Along the way, I have had the privilege to address many family reunions. The locations of those addresses were usually in a banquet room of a nice hotel. My address to the Campbell family reunion would be the same but first let me set the stage.
When the project was in its infancy, I attempted to stay in the slave dwelling at Laurelwood Plantation in Eastover, SC. The dilapidated condition of the dwelling dictated that sleeping in the dwelling was not an option, however, in an effort to remain true to the project, I slept on the porch of the big house which also needed to be restored. New owners Jacqueline and Jeremy Thomas who at the time of purchase were living in England vowed to restore the cabin. Being true to their word, I returned in April of this year to spend a night in the newly restored cabin. I was joined by two Richland County high school students and their history teacher; Prinny Anderson, descendant of President Thomas Jefferson; Terry James, fellow Civil War reenactor who sleeps in slave shackles; and Jeremy Thomas, owner.
While at work, I got a call from Michelle Dawson. Once we verified that I was the person that she was looking for, she explained that she was doing research on her family tree and had traced her enslaved ancestors to Laurelwood Plantation. Through my blogs written about Laurelwood, she had tracked me down. She explained the challenge she had finding the physical location of the property and upon finding it, locked gates denied her access. Her true emotion was felt through the phone when I agreed that I would come to Myrtle Beach to address her family reunion. I stated that I could not make any promises but I would try to get them access to the property. A call to Jeremy a few days later confirmed that not only could the family have access but he would be at the property to greet them when they arrived.
Having addressed several reunions before, I knew what to expect, but this one would be different. I was once told by a genealogist early on in this project that “you concentrate on saving the places, we will put the people there.” Three years into the project and this quote was finally playing itself out. For now through the research that Michelle Dawson had done on her family, the connections had been made and I would have the pleasure of accompanying the descendants of the enslaved to a property that was one of the stays of the Slave Dwelling Project. That said, the presentation that I was asked to give was worthy of a customized power point so I developed one accordingly for I had lots of photographs from the two previous stays. Unfortunately, I could not give the power point because the proper equipment was not available.

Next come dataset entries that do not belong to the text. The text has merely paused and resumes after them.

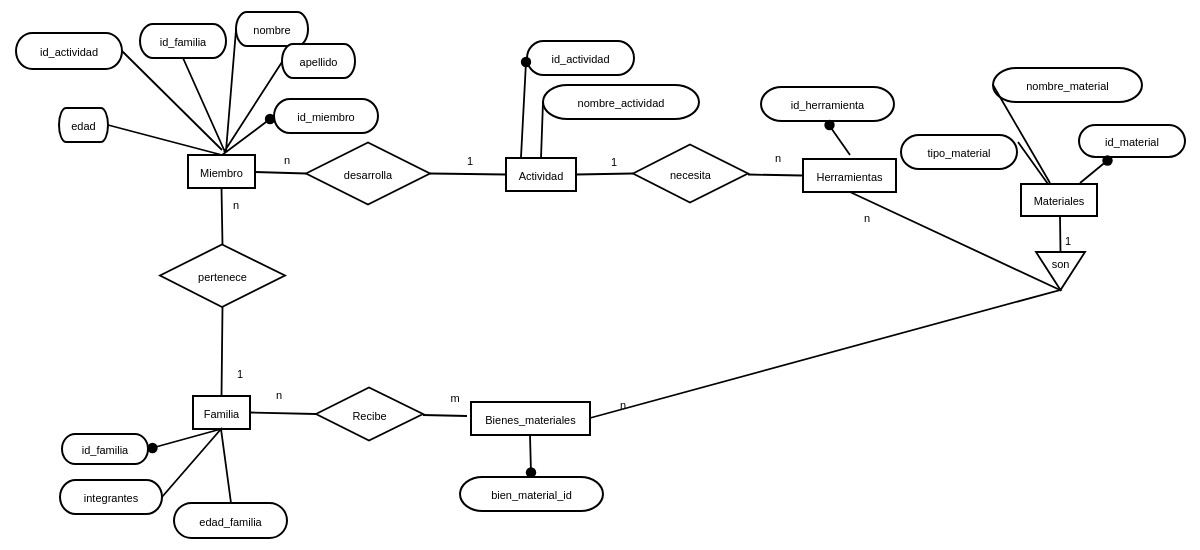
<!DOCTYPE html>
<html lang="es">
<head>
<meta charset="utf-8">
<title>Diagrama entidad-relación</title>
<style>
:root { --ink: #000; --paper: #fff; }
* { box-sizing: border-box; }
html, body { margin: 0; background: var(--paper); }
.diagram {
  position: relative; width: 1200px; height: 550px; overflow: hidden;
  background: var(--paper); color: var(--ink);
  font: 11px/14px "Liberation Sans", Arial, sans-serif;
}
.entity, .attribute, .relation, .cardinality {
  position: absolute; left: var(--x); top: var(--y); width: var(--w); height: var(--h);
  display: flex; align-items: center; justify-content: center; white-space: nowrap;
}
.entity, .attribute { padding-top: 2px; background: var(--paper); border: 2px solid var(--ink); }
.attribute { border-radius: 16% / 50%; }
.relation { padding-top: 2px; }
.cardinality { width: 20px; height: 14px; transform: translate(-50%, -50%); }
.connectors { position: absolute; inset: 0; fill: none; stroke: var(--ink); stroke-width: 1.8; }
.keys { fill: var(--ink); stroke: none; }
</style>
</head>
<body>
<main class="diagram">
  <!-- Miembro -->
  <div class="attribute" style="--x:15px;--y:32px;--w:108px;--h:38px">id_actividad</div>
  <div class="attribute" style="--x:139px;--y:23px;--w:88px;--h:36px">id_familia</div>
  <div class="attribute" style="--x:235px;--y:11px;--w:74px;--h:36px">nombre</div>
  <div class="attribute" style="--x:281px;--y:43px;--w:75px;--h:36px">apellido</div>
  <div class="attribute" style="--x:273px;--y:98px;--w:106px;--h:36px">id_miembro</div>
  <div class="attribute" style="--x:58px;--y:107px;--w:51px;--h:36px">edad</div>
  <div class="entity" style="--x:187px;--y:154px;--w:69px;--h:35px">Miembro</div>

  <!-- Actividad -->
  <div class="attribute" style="--x:526px;--y:40px;--w:109px;--h:36px">id_actividad</div>
  <div class="attribute" style="--x:542px;--y:84px;--w:158px;--h:36px">nombre_actividad</div>
  <div class="entity" style="--x:505px;--y:157px;--w:72px;--h:35px">Actividad</div>

  <!-- Herramientas -->
  <div class="attribute" style="--x:760px;--y:86px;--w:135px;--h:36px">id_herramienta</div>
  <div class="entity" style="--x:802px;--y:158px;--w:95px;--h:35px">Herramientas</div>

  <!-- Materiales -->
  <div class="attribute" style="--x:992px;--y:67px;--w:151px;--h:36px">nombre_material</div>
  <div class="attribute" style="--x:900px;--y:134px;--w:118px;--h:36px">tipo_material</div>
  <div class="attribute" style="--x:1078px;--y:124px;--w:108px;--h:34px">id_material</div>
  <div class="entity" style="--x:1020px;--y:183px;--w:78px;--h:34px">Materiales</div>

  <!-- Familia -->
  <div class="attribute" style="--x:61px;--y:433px;--w:88px;--h:32px">id_familia</div>
  <div class="attribute" style="--x:59px;--y:479px;--w:104px;--h:36px">integrantes</div>
  <div class="attribute" style="--x:173px;--y:502px;--w:115px;--h:37px">edad_familia</div>
  <div class="entity" style="--x:192px;--y:395px;--w:59px;--h:35px">Familia</div>

  <!-- Bienes materiales -->
  <div class="attribute" style="--x:459px;--y:476px;--w:145px;--h:36px">bien_material_id</div>
  <div class="entity" style="--x:470px;--y:401px;--w:121px;--h:35px">Bienes_materiales</div>

  <svg class="connectors" width="1200" height="550" viewBox="0 0 1200 550" aria-hidden="true">
    <g class="relation-shapes">
      <polygon points="306,173.5 368,142.5 430,173.5 368,204.5"/>
      <polygon points="633,173.5 690,144.5 748,173.5 690,202.5"/>
      <polygon points="160,275.5 222,244.5 285,275.5 222,307"/>
      <polygon points="316,414 369,387.5 423,414 369,440.5"/>
      <polygon points="1036,252 1085,252 1060.5,290"/>
    </g>
    <g class="attribute-lines">
      <path d="M122 51 222 150M183 58 225 152M236 30 226 151M282 62 224 152M270 119 222 155M108 125 222 155"/>
      <path d="M526 62 521 157M543 102 541 158M829 125 850 155"/>
      <path d="M993 85 1050 183M1018 142 1048 184M1108 160 1080 183"/>
      <path d="M152 448 221 429M162 497 221 429 231 503M530 435 531 473"/>
    </g>
    <g class="relation-lines">
      <path d="M255 172 306 173.5M430 173.5 506 174.5M576 174.5 633 173.5M748 174.5 802 175.5"/>
      <path d="M221.5 188 222.5 245M222.5 307 221.5 396M250 412.5 316 414M423 415 467 416"/>
      <path d="M850 192 1060 290 590 418M1060 216 1060.5 252"/>
    </g>
    <g class="keys">
      <circle cx="270" cy="119" r="5.2"/>
      <circle cx="526" cy="62" r="5.2"/>
      <circle cx="829.5" cy="125" r="5.2"/>
      <circle cx="1107.5" cy="160.5" r="5.2"/>
      <circle cx="152.5" cy="448" r="5.2"/>
      <circle cx="531" cy="472.5" r="5.2"/>
    </g>
  </svg>

  <!-- Relaciones -->
  <div class="relation" style="--x:306px;--y:142px;--w:124px;--h:63px">desarrolla</div>
  <div class="relation" style="--x:633px;--y:144px;--w:115px;--h:59px">necesita</div>
  <div class="relation" style="--x:160px;--y:245px;--w:125px;--h:62px">pertenece</div>
  <div class="relation" style="--x:316px;--y:388px;--w:107px;--h:53px">Recibe</div>
  <div class="relation" style="--x:1036px;--y:252px;--w:49px;--h:21px">son</div>

  <!-- Cardinalidades -->
  <span class="cardinality" style="--x:287px;--y:160px">n</span>
  <span class="cardinality" style="--x:470px;--y:161px">1</span>
  <span class="cardinality" style="--x:614px;--y:162px">1</span>
  <span class="cardinality" style="--x:778px;--y:158px">n</span>
  <span class="cardinality" style="--x:236px;--y:205px">n</span>
  <span class="cardinality" style="--x:240px;--y:374px">1</span>
  <span class="cardinality" style="--x:279px;--y:395px">n</span>
  <span class="cardinality" style="--x:455px;--y:398px">m</span>
  <span class="cardinality" style="--x:623px;--y:405px">n</span>
  <span class="cardinality" style="--x:867px;--y:218px">n</span>
  <span class="cardinality" style="--x:1068px;--y:241px">1</span>
</main>
</body>
</html>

Improvisation is no stranger to me and I gave a presentation of which I think the Campbell ancestors would be proud. As with all family reunions, there is always the chance that there are participants living in one of the twelve states where I have spent a night in a slave dwelling. In the audience were people living in Connecticut, Georgia, North Carolina and South Carolina therefore, I got to talk about my experiences in all of those states. Obviously, the last half of the presentation was about Laurelwood Plantation and I made it clear to the descendants of the enslaved of that plantation that they inspired me by making the Slave Dwelling Project relevant. I explained to them that theirs was the first family reunion that I have addressed that had done the research into the place where their ancestors were enslaved and were willing to interact with that place. I further revealed that the owner Jeremy Thomas would be there to greet anyone who would be going to the plantation the next day.
As promised, Jeremy was there to greet the seven family members who joined us on the property. It was a pleasure for me to see how they all bonded, the group leader Michael Campbell checking his knowledge of his family heritage with that of Jeremy the property owner verifying that information. That was one of the moments in the project that will always stand out. We started with a tour of the big house. The carpenters among the group continually offered their advice to Jeremy. It was great to see all of the progress that Jeremy made on the restoration. The Campbell family was fascinated by the bricks that composed the fireplace so much so that they found finger prints embedded in a few of the bricks something that I had not noticed before. I could not help but think that they could possibly be the finger prints of some of the Campbell ancestors put there when they were making those bricks.
We then headed to the slave cabin seeing a black snake along the way. Having already had my moment with the space, I let the family go in first. This space meant more to them than that of the big house. Although there is no solid evidence that this one cabin left on the property is the one that housed the Campbell ancestors, this was close enough and the emotions of the descendants showed. My mission was accomplished, back at the big house, I had to depart leaving the Campbell family there to continue to bond with Jeremy. I don’t know the conclusion, but I do know that a request to have a future Campbell family reunion at Laurelwood Plantation was made.